This is an extract from
BAD SCIENCE by Ben Goldacre
Published by Harper Perennial 2009.
You are free to copy it, paste it, bake it, reprint it, read it aloud, as long as you don’t change it – including this bit – so that people know that they can find more ideas for free at www.badscience.net
The Doctor Will Sue You Now

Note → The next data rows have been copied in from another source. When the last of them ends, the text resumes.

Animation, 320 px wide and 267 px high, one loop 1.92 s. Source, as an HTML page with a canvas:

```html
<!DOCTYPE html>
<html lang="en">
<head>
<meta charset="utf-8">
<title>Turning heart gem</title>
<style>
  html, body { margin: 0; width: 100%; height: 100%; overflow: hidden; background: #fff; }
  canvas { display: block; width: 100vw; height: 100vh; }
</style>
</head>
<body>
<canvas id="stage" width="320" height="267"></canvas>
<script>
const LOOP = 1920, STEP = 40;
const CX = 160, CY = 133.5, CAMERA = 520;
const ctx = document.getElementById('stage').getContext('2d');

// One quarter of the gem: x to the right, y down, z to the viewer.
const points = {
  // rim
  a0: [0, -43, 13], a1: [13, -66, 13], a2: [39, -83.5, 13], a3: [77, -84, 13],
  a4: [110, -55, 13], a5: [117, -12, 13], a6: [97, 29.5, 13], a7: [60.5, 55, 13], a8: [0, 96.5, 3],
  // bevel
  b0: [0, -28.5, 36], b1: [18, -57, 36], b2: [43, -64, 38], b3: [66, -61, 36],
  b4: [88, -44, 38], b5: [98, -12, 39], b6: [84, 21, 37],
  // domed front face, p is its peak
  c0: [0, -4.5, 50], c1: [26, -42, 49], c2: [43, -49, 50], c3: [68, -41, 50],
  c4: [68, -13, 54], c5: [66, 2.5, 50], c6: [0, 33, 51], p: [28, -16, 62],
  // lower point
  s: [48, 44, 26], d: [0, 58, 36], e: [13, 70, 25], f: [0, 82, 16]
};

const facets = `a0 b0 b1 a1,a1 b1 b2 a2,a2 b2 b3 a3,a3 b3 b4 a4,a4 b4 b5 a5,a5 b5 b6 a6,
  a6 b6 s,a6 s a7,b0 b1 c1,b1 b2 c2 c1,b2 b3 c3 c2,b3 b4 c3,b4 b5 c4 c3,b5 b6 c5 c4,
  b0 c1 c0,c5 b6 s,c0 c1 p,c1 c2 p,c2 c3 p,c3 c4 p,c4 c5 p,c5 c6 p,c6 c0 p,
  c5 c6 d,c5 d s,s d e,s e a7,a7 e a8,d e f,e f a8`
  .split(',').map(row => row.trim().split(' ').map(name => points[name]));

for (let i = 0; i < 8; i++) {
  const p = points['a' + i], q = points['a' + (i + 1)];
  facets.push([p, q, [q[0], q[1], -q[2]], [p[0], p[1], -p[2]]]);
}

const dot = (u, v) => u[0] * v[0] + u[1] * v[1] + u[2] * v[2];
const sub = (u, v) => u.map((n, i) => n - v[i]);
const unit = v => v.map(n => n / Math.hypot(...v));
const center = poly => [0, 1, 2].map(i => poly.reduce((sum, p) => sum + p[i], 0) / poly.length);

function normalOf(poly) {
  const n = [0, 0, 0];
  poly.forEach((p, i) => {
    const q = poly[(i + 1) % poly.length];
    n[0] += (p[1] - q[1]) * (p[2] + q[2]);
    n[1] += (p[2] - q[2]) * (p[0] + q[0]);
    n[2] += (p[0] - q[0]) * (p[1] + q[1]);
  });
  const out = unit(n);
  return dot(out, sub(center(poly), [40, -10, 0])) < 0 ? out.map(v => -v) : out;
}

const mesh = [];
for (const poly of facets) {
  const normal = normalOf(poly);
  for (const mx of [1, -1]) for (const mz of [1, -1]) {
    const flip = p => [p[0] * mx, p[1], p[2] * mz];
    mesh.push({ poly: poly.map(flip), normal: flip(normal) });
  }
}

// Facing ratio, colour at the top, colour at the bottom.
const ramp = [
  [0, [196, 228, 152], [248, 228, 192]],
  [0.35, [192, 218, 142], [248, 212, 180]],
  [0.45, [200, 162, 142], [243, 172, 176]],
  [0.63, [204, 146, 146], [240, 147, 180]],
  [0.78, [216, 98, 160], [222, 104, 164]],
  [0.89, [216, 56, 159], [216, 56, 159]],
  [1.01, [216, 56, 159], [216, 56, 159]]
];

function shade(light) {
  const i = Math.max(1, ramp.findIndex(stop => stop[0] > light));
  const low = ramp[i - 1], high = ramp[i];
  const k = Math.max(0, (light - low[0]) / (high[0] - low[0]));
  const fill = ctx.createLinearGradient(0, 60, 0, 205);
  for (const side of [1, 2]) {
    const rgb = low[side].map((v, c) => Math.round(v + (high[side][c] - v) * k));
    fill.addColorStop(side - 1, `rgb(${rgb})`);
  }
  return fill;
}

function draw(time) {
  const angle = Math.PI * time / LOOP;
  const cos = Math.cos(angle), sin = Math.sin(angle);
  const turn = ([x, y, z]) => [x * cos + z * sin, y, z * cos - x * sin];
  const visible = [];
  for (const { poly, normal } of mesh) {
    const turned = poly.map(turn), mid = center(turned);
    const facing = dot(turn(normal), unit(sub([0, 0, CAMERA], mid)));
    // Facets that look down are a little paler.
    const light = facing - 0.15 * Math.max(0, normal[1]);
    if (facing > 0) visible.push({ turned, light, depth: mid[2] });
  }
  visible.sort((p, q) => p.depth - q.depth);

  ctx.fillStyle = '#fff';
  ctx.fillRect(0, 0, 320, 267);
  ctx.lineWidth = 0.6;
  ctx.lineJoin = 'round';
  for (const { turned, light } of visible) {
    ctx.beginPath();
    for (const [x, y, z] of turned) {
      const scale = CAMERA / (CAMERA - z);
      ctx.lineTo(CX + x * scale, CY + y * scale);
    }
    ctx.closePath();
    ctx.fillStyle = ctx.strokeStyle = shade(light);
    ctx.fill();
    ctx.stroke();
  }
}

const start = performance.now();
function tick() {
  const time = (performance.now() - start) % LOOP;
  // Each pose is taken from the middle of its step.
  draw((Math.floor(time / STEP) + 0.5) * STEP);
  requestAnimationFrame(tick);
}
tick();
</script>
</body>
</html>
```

This chapter did not appear in the original edition of this book, because for fifteen months leading up to September 2008 the vitamin-pill entrepreneur Matthias Rath was suing me personally, and the Guardian, for libel. This strategy brought only mixed success. For all that nutritionists may fantasise in public that any critic is somehow a pawn of big pharma, in private they would do well to remember that, like many my age who work in the public sector, I don’t own a flat. The Guardian generously paid for the lawyers, and in September 2008 Rath dropped his case, which had cost in excess of £500,000 to defend. Rath has paid £220,000 already, and the rest will hopefully follow. Nobody will ever repay me for the endless meetings, the time off work, or the days spent poring over tables filled with endlessly cross-referenced court documents.

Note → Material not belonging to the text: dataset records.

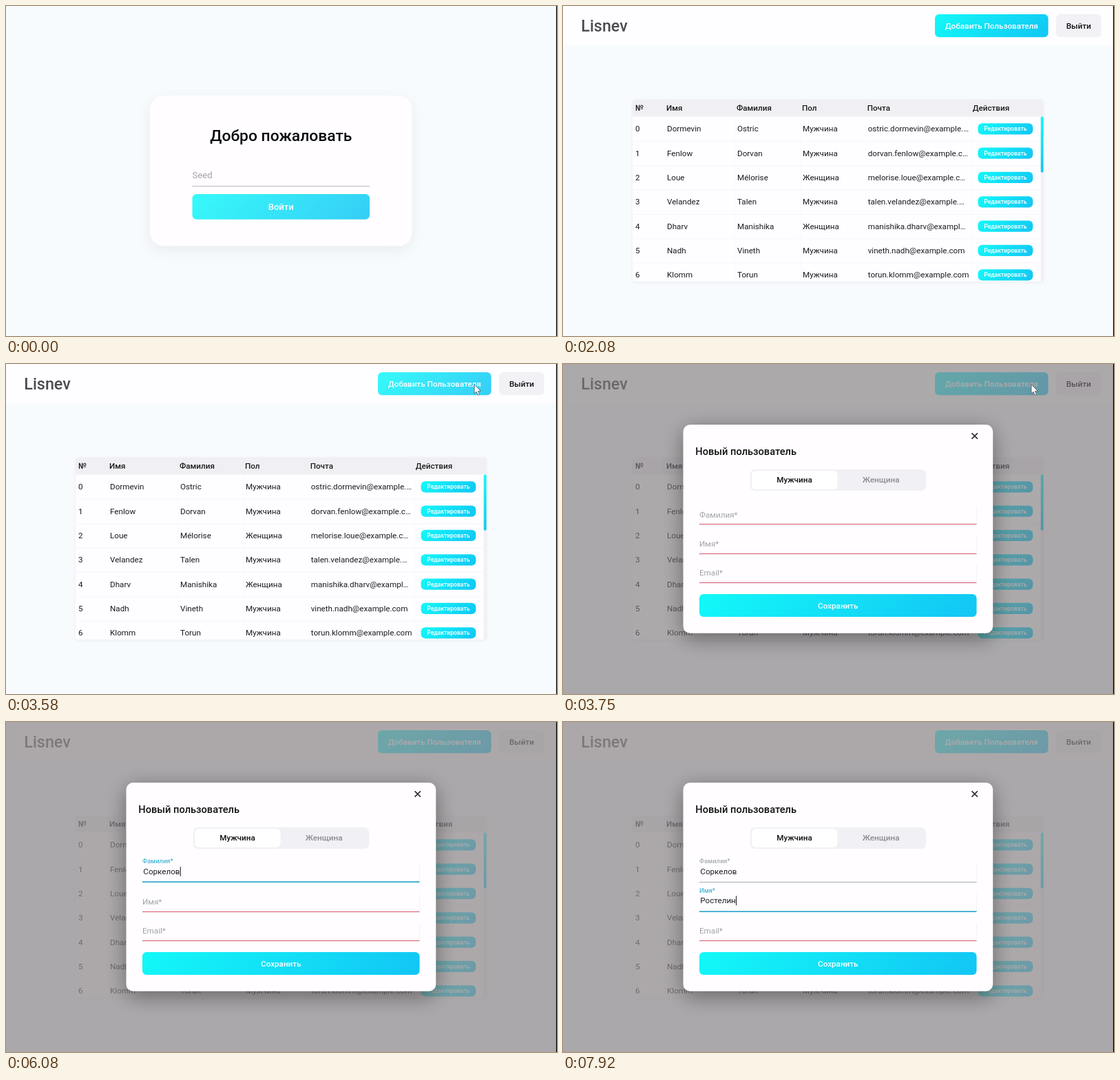
Write an HTML page that moves like this. It is 800 px wide and 479 px high and loops after 8 s.

```html
<!DOCTYPE html>
<html lang="ru">
<head>
<meta charset="utf-8">
<style>
html, body { margin: 0; width: 100%; height: 100%; overflow: hidden; background: #f7fbfe; }
svg { display: block; width: 100vw; height: 100vh; }
text { font-family: Roboto, Arial, sans-serif; font-size: 11.67px; fill: #1c1c1e; white-space: pre; }
.m { font-weight: 500; }
</style>
</head>
<body>
<svg id="stage" viewBox="0 0 800 479">
  <defs>
    <filter id="soft" x="-20%" y="-30%" width="140%" height="160%"><feGaussianBlur stdDeviation="11"/></filter>
    <filter id="wide" x="-20%" y="-30%" width="140%" height="160%"><feGaussianBlur stdDeviation="15"/></filter>
    <filter id="thin" x="-10%" y="-10%" width="120%" height="120%"><feGaussianBlur stdDeviation="2.5"/></filter>
  </defs>
</svg>
<script>
const LOOP = 8000;
const stage = document.getElementById('stage');
const defs = stage.querySelector('defs');
const TEAL = '#1fa9cb', PALE = '#f1f1f6', WHITE = '#fffdff';

function el(parent, tag, attrs = {}, label) {
  const node = document.createElementNS('http://www.w3.org/2000/svg', tag);
  set(node, attrs);
  if (label !== undefined) node.textContent = label;
  parent.appendChild(node);
  return node;
}
function set(node, attrs) {
  for (const k in attrs) node.setAttribute(k, attrs[k]);
}
const rect = (p, x, y, width, height, fill, rx = 0, more = {}) =>
  el(p, 'rect', { x, y, width, height, fill, rx, ...more });
const text = (p, x, y, label, more = {}) => el(p, 'text', { x, y, ...more }, label);
const medium = (p, x, y, label, more = {}) => text(p, x, y, label, { class: 'm', ...more });
const show = (node, on) => { node.style.display = on ? '' : 'none'; };
const clamp = v => Math.max(0, Math.min(1, v));
const ramp = (t, a, b) => clamp((t - a) / (b - a));
const ease = v => v * v * (3 - 2 * v);
const mix = (a, b, k) => a + (b - a) * k;

// 135 degree gradient laid out as CSS does it
let gradients = 0;
function gradient(x, y, w, h) {
  const id = 'g' + gradients++, cx = x + w / 2, cy = y + h / 2, d = (w + h) / 4;
  const g = el(defs, 'linearGradient', {
    id, gradientUnits: 'userSpaceOnUse', x1: cx - d, y1: cy - d, x2: cx + d, y2: cy + d
  });
  el(g, 'stop', { offset: 0, 'stop-color': '#13f9f8' });
  el(g, 'stop', { offset: 1, 'stop-color': '#12c5f4' });
  return `url(#${id})`;
}
function button(p, x, y, w, h, label, size, drop) {
  const face = rect(p, x, y, w, h, gradient(x, y, w, h), 6);
  medium(p, x + w / 2, y + h / 2 + drop, label,
    { 'text-anchor': 'middle', style: `fill:#fff;font-size:${size}px` });
  return face;
}

// Text field with floating label
function field(p, x, right, base, size, label, idle) {
  const line = rect(p, x, 0, right - x, 1, idle);
  const tag = text(p, x, base, label);
  const value = text(p, x + 1.3, base - 1.7, '', { style: `font-size:${size}px` });
  const caret = rect(p, 0, base - 1.7 - size * 0.93, 1, size * 1.17, '#111');
  const rule = Math.round(base + size * 0.88 - 0.5);
  return {
    draw(up, focus, typed, blink) {
      const left = up === 1 && !focus;
      set(line, focus
        ? { y: rule - 0.7, height: 1.7, fill: '#2fa6cb' }
        : { y: rule, height: 1, fill: left ? '#a9a9ae' : idle });
      tag.setAttribute('y', base - size * 1.48 * up);
      tag.style.fontSize = size * mix(1, 0.8, up) + 'px';
      tag.style.fill = focus ? TEAL : left ? '#909ba1' : '#a2a2a7';
      if (value.textContent !== typed) value.textContent = typed;
      const end = typed ? value.getComputedTextLength() : -0.8;
      caret.setAttribute('x', x + 1.5 + end);
      show(caret, focus && blink);
    }
  };
}

rect(stage, 0, 0, 800, 479, '#f7fbfe');

// Login page
const login = el(stage, 'g');
rect(login, 209, 136, 380.5, 219, '#000', 20, { opacity: 0.06, filter: 'url(#soft)' });
rect(login, 209, 130, 380.5, 218.5, WHITE, 20);
medium(login, 399.3, 196.3, 'Добро пожаловать',
  { 'text-anchor': 'middle', style: 'fill:#09090b;font-size:22.8px' });
const seed = field(login, 270.5, 528, 250, 13.1, 'Seed', '#bcbbc1');
const enter = button(login, 270.5, 273, 257.5, 36.7, 'Войти', 13, 4.5);

// Table page
const home = el(stage, 'g');
rect(home, 0, 0, 800, 57, '#fefdff');
medium(home, 26.3, 37, 'Lisnev', { style: 'fill:#4b4b50;font-size:23.3px' });
const add = button(home, 540, 12, 164.5, 33.3, 'Добавить Пользователя', 11.67, 4);
rect(home, 716, 12, 65.3, 33.3, PALE, 6);
medium(home, 748.7, 32.7, 'Выйти', { 'text-anchor': 'middle', style: 'fill:#111' });

rect(home, 101, 137, 596.5, 264, '#000', 3, { opacity: 0.06, filter: 'url(#thin)' });
rect(home, 101, 135.5, 596.5, 264.5, '#fefdff', 3);
rect(home, 101, 135.5, 596.5, 25, '#f0f0f4', 3);
const columns = [105, 150, 252, 347, 441.7, 594.7];
['№', 'Имя', 'Фамилия', 'Пол', 'Почта', 'Действия'].forEach((name, i) =>
  medium(home, columns[i], 152, name));
const people = [
  ['Dormevin', 'Ostric', 'ostric.dormevin@example.…'],
  ['Fenlow', 'Dorvan', 'dorvan.fenlow@example.c…'],
  ['Loue', 'Mélorise', 'melorise.loue@example.c…', true],
  ['Velandez', 'Talen', 'talen.velandez@example.…'],
  ['Dharv', 'Manishika', 'manishika.dharv@exampl…', true],
  ['Nadh', 'Vineth', 'vineth.nadh@example.com'],
  ['Klomm', 'Torun', 'torun.klomm@example.com']
];
for (const x of [249, 344, 439.5, 593]) rect(home, x, 161, 1, 239, '#faf9fb');
people.forEach(([name, last, mail, woman], i) => {
  const y = 178.2 + i * 35.33;
  if (i) rect(home, 101, y - 17.7, 592, 1, '#f6f5f8');
  [i, name, last, woman ? 'Женщина' : 'Мужчина', mail].forEach((cell, c) =>
    text(home, columns[c] + (c ? 1 : 0), y + 4, cell));
  button(home, 602.5, y - 8, 79.7, 16.2, 'Редактировать', 8.6, 3);
});
rect(home, 693.7, 160.5, 3.8, 239.5, '#f0f0f3');
rect(home, 693.7, 160.5, 3.8, 81, gradient(693.7, 160.5, 3.8, 81), 1.5);

// Dialog
const shade = rect(stage, 0, 0, 800, 479, '#120303', 0, { 'fill-opacity': 0.33 });
const dialog = el(stage, 'g');
rect(dialog, 175, 95, 449, 303, '#000', 12, { opacity: 0.4, filter: 'url(#wide)' });
rect(dialog, 174.5, 88, 449.7, 302.7, WHITE, 10);
el(dialog, 'path', { d: 'M593.5 100.3l8.4 8.4m0-8.4l-8.4 8.4', stroke: '#333336', 'stroke-width': 1.7 });
medium(dialog, 192.3, 132, 'Новый пользователь', { style: 'fill:#111;font-size:14.6px' });
rect(dialog, 271.7, 153, 255.5, 31, '#f1f0f5', 7);
rect(dialog, 274, 155, 124.5, 27, '#fff', 6);
medium(dialog, 336, 172.3, 'Мужчина', { 'text-anchor': 'middle', style: 'fill:#111' });
medium(dialog, 461.7, 172.3, 'Женщина', { 'text-anchor': 'middle', style: 'fill:#8d8c92' });
const [surname, given, email] = ['Фамилия*', 'Имя*', 'Email*'].map((label, i) => {
  rect(dialog, 600, 207 + i * 42.3, 0.8, 25, '#f1eff3');
  return field(dialog, 198, 600.5, 222.7 + i * 42.3, 11.67, label, '#d4586b');
});
button(dialog, 198, 334, 402.5, 33, 'Сохранить', 11.67, 4);

const pointer = el(stage, 'path', {
  d: 'M0 0V13.2L3 10.5 5.2 15.5 7.4 14.5 5.3 9.7H9.4Z',
  fill: '#fff', stroke: '#55555a', 'stroke-width': 0.8
});
rect(stage, 798.8, 0, 1.2, 479, '#000');

const typed = (word, times, t) => word.slice(0, times.filter(at => t >= at).length);
const SEED_KEYS = [330, 580, 920, 1080, 1250, 1500];
const SURNAME_KEYS = [5250, 5420, 5500, 5750, 5830, 5920, 6000, 6080];
const NAME_KEYS = [6670, 7000, 7170, 7250, 7330, 7500, 7580, 7750];

function pointerAt(t) {
  if (t < 3250) {
    const k = ease(ramp(t, 2500, 3250));
    return [mix(321, 640, k), mix(283, 296, k)];
  }
  const k = ease(ramp(t, 3250, 3540));
  return [mix(640, 680, k), mix(296, 29.7, k)];
}

function draw(t) {
  const inside = t >= 1750, open = t >= 3750;
  show(login, !inside);
  show(home, inside);
  show(shade, open);
  show(dialog, open);

  if (!inside) {
    seed.draw(ease(ramp(t, 70, 230)), t >= 80, typed('Lisnev', SEED_KEYS, t), true);
    enter.setAttribute('opacity', mix(0.85, 1, ramp(t, 80, 170)));
  }
  // The page behind the dialog fades as well as darkens
  home.setAttribute('opacity', open ? mix(0.55, 0.4, ramp(t, 3750, 4250)) : 1);
  if (open) {
    const next = t >= 6250;
    const blink = t < 4670 || t >= 5000;
    surname.draw(ease(ramp(t, 4230, 4400)), t >= 4250 && !next, typed('Соркелов', SURNAME_KEYS, t), blink);
    given.draw(ease(ramp(t, 6230, 6400)), next, typed('Ростелин', NAME_KEYS, t), true);
    email.draw(0, false, '', false);
  }

  const [x, y] = pointerAt(t);
  pointer.setAttribute('transform', `translate(${x} ${y})`);
  show(pointer, t >= 2500 && t < 5250);
  const hover = ramp(t, 3480, 3560) * (1 - ramp(t, 3750, 4000));
  add.setAttribute('opacity', 1 - 0.15 * hover);
}

let start;
function tick(now) {
  if (start === undefined) start = now;
  draw((now - start) % LOOP);
  requestAnimationFrame(tick);
}
draw(0);
requestAnimationFrame(tick);
</script>
</body>
</html>
```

On this last point there is, however, one small consolation, and I will spell it out as a cautionary tale: I now know more about Matthias Rath than almost any other person alive. My notes, references and witness statements, boxed up in the room where I am sitting right now, make a pile as tall as the man himself, and what I will write here is only a tiny fraction of the fuller story that is waiting to be told about him. This chapter, I should also mention, is available free online for anyone who wishes to see it.
Matthias Rath takes us rudely outside the contained, almost academic distance of this book. For the most part we’ve been interested in the intellectual and cultural consequences of bad science, the made-up facts in national newspapers, dubious academic practices in universities, some foolish pill-peddling, and so on. But what happens if we take these sleights of hand, these pill-marketing techniques, and transplant them out of our decadent Western context into a situation where things really matter?